» **Aim of the task**: Collect each line of the records containing the string "fill".

» **Information provided**:
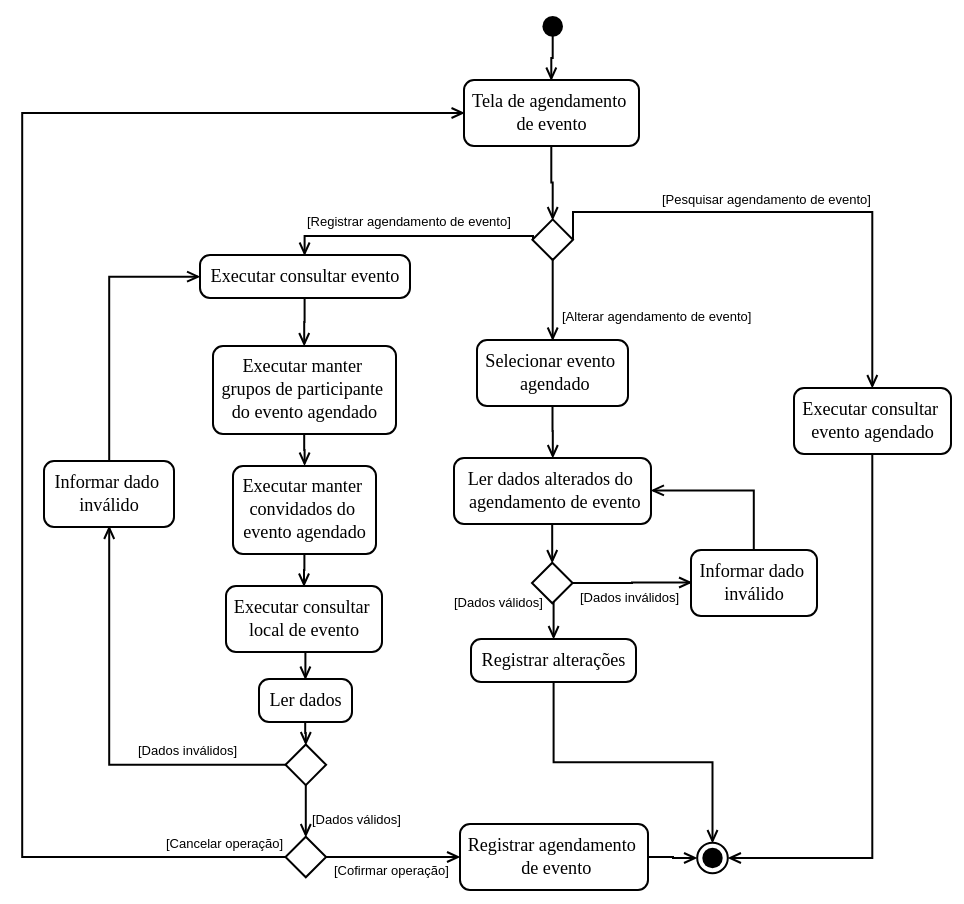
<!DOCTYPE html>
<html lang="pt-BR">
<head>
<meta charset="utf-8">
<title>Diagrama de atividades: agendamento de evento</title>
<style>
  :root {
    --ink: #000;
    --paper: #fff;
  }
  * { box-sizing: border-box; }
  html, body { margin: 0; overflow: hidden; background: var(--paper); }
  .diagram {
    position: relative;
    width: 964px;
    height: 904px;
    overflow: hidden;
    background: var(--paper);
    color: var(--ink);
  }
  .flows { position: absolute; inset: 0; display: block; }
  .flow { fill: none; stroke: var(--ink); stroke-width: 2; marker-end: url(#arrow); }
  .arrow-head { fill: none; stroke: var(--ink); stroke-width: 2; }
  .outline { fill: var(--paper); stroke: var(--ink); stroke-width: 2; }
  .solid { fill: var(--ink); }
  .activity, .guard {
    position: absolute;
    left: var(--x);
    top: var(--y);
    margin: 0;
    white-space: pre;
  }
  .activity {
    width: var(--w);
    height: var(--h);
    display: flex;
    align-items: center;
    justify-content: center;
    padding-bottom: 1px;
    border: 2px solid var(--ink);
    border-radius: 11px;
    background: var(--paper);
    font: 18.2px/23px "Liberation Serif", serif;
    text-align: center;
  }
  .guard { font: 13px/15px "Liberation Sans", sans-serif; }
</style>
</head>
<body>
<main class="diagram">
  <svg class="flows" width="964" height="904" viewBox="0 0 964 904" aria-hidden="true">
    <defs>
      <marker id="arrow" markerUnits="userSpaceOnUse" markerWidth="14" markerHeight="14" orient="auto" overflow="visible">
        <path class="arrow-head" d="M-11-5 L0 0 L-11 5"/>
      </marker>
      <polygon id="decision" class="outline" points="0,-20.3 20.3,0 0,20.3 -20.3,0"/>
    </defs>

    <!-- Início e escolha da operação -->
    <path class="flow" d="M552.7 36V58H551.3V78.5"/>
    <path class="flow" d="M551.3 146V182.5H552.7V218"/>
    <path class="flow" d="M533 240V236H304.6V253.5"/>
    <path class="flow" d="M573 240V212H872.3V386"/>
    <path class="flow" d="M552.7 260V338.5"/>

    <!-- Registrar agendamento -->
    <path class="flow" d="M304.6 298V322H304.2V344"/>
    <path class="flow" d="M304.2 434V450H304.6V463.5"/>
    <path class="flow" d="M304.4 554V570H304V584.5"/>
    <path class="flow" d="M304 652H305.4V677.5"/>
    <path class="flow" d="M305.2 722V733H305.8V743"/>
    <path class="flow" d="M286 764.8H109.2V528"/>
    <path class="flow" d="M109.2 460V276.7H198"/>
    <path class="flow" d="M305.8 785V835"/>
    <path class="flow" d="M286 857H22.2V113H462.5"/>
    <path class="flow" d="M326 857H458"/>
    <path class="flow" d="M649 857H673V858H695"/>

    <!-- Alterar agendamento -->
    <path class="flow" d="M552.5 406V431H552.8V456"/>
    <path class="flow" d="M547.5 522H552.2V561"/>
    <path class="flow" d="M572 583H632V582.5H690"/>
    <path class="flow" d="M753.8 549V490.4H653"/>
    <path class="flow" d="M553.6 602V637"/>
    <path class="flow" d="M553.6 682V762.2H712.5V841"/>

    <!-- Pesquisar agendamento -->
    <path class="flow" d="M872.3 453V858H730"/>

    <circle class="solid" cx="552.7" cy="26.4" r="10.3"/>
    <use href="#decision" x="552.7" y="239.7"/>
    <use href="#decision" x="552.3" y="583"/>
    <use href="#decision" x="305.8" y="764.8"/>
    <use href="#decision" x="305.8" y="857"/>
    <circle class="outline" cx="712.5" cy="858" r="15.3"/>
    <circle class="solid" cx="712.5" cy="858" r="10.2"/>
  </svg>

  <p class="activity" style="--x:463px;--y:79px;--w:177px;--h:68px">Tela de agendamento 
de evento</p>

  <p class="activity" style="--x:199px;--y:254px;--w:212px;--h:45px">Executar consultar evento</p>
  <p class="activity" style="--x:212px;--y:345px;--w:185px;--h:90px">Executar manter 
grupos de participante 
do evento agendado</p>
  <p class="activity" style="--x:232px;--y:465px;--w:145px;--h:90px">Executar manter 
convidados do 
evento agendado</p>
  <p class="activity" style="--x:225px;--y:585px;--w:158px;--h:68px">Executar consultar 
local de evento</p>
  <p class="activity" style="--x:258px;--y:678px;--w:95px;--h:45px">Ler dados</p>
  <p class="activity" style="--x:43px;--y:460px;--w:132px;--h:68px">Informar dado 
inválido</p>
  <p class="activity" style="--x:459px;--y:823px;--w:190px;--h:68px">Registrar agendamento 
 de evento</p>

  <p class="activity" style="--x:476px;--y:339px;--w:153px;--h:68px">Selecionar evento 
 agendado</p>
  <p class="activity" style="--x:453px;--y:457px;--w:199px;--h:68px">Ler dados alterados do 
 agendamento de evento</p>
  <p class="activity" style="--x:690px;--y:549px;--w:128px;--h:68px">Informar dado 
inválido</p>
  <p class="activity" style="--x:470px;--y:638px;--w:167px;--h:45px">Registrar alterações</p>

  <p class="activity" style="--x:793px;--y:387px;--w:159px;--h:68px">Executar consultar 
evento agendado</p>

  <p class="guard" style="--x:307px;--y:214px">[Registrar agendamento de evento]</p>
  <p class="guard" style="--x:662px;--y:192px">[Pesquisar agendamento de evento]</p>
  <p class="guard" style="--x:562px;--y:309px">[Alterar agendamento de evento]</p>
  <p class="guard" style="--x:454px;--y:595px">[Dados válidos]</p>
  <p class="guard" style="--x:580px;--y:590px">[Dados inválidos]</p>
  <p class="guard" style="--x:138px;--y:743px">[Dados inválidos]</p>
  <p class="guard" style="--x:312px;--y:812px">[Dados válidos]</p>
  <p class="guard" style="--x:166px;--y:836px">[Cancelar operação]</p>
  <p class="guard" style="--x:334px;--y:863px">[Cofirmar operação]</p>
</main>
</body>
</html>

» **Response box**:
  .flow { fill: none; stroke: var(--ink); stroke-width: 2; marker-end: url(#arrow); }
  .arrow-head { fill: none; stroke: var(--ink); stroke-width: 2; }
  .outline { fill: var(--paper); stroke: var(--ink); stroke-width: 2; }
  .solid { fill: var(--ink); }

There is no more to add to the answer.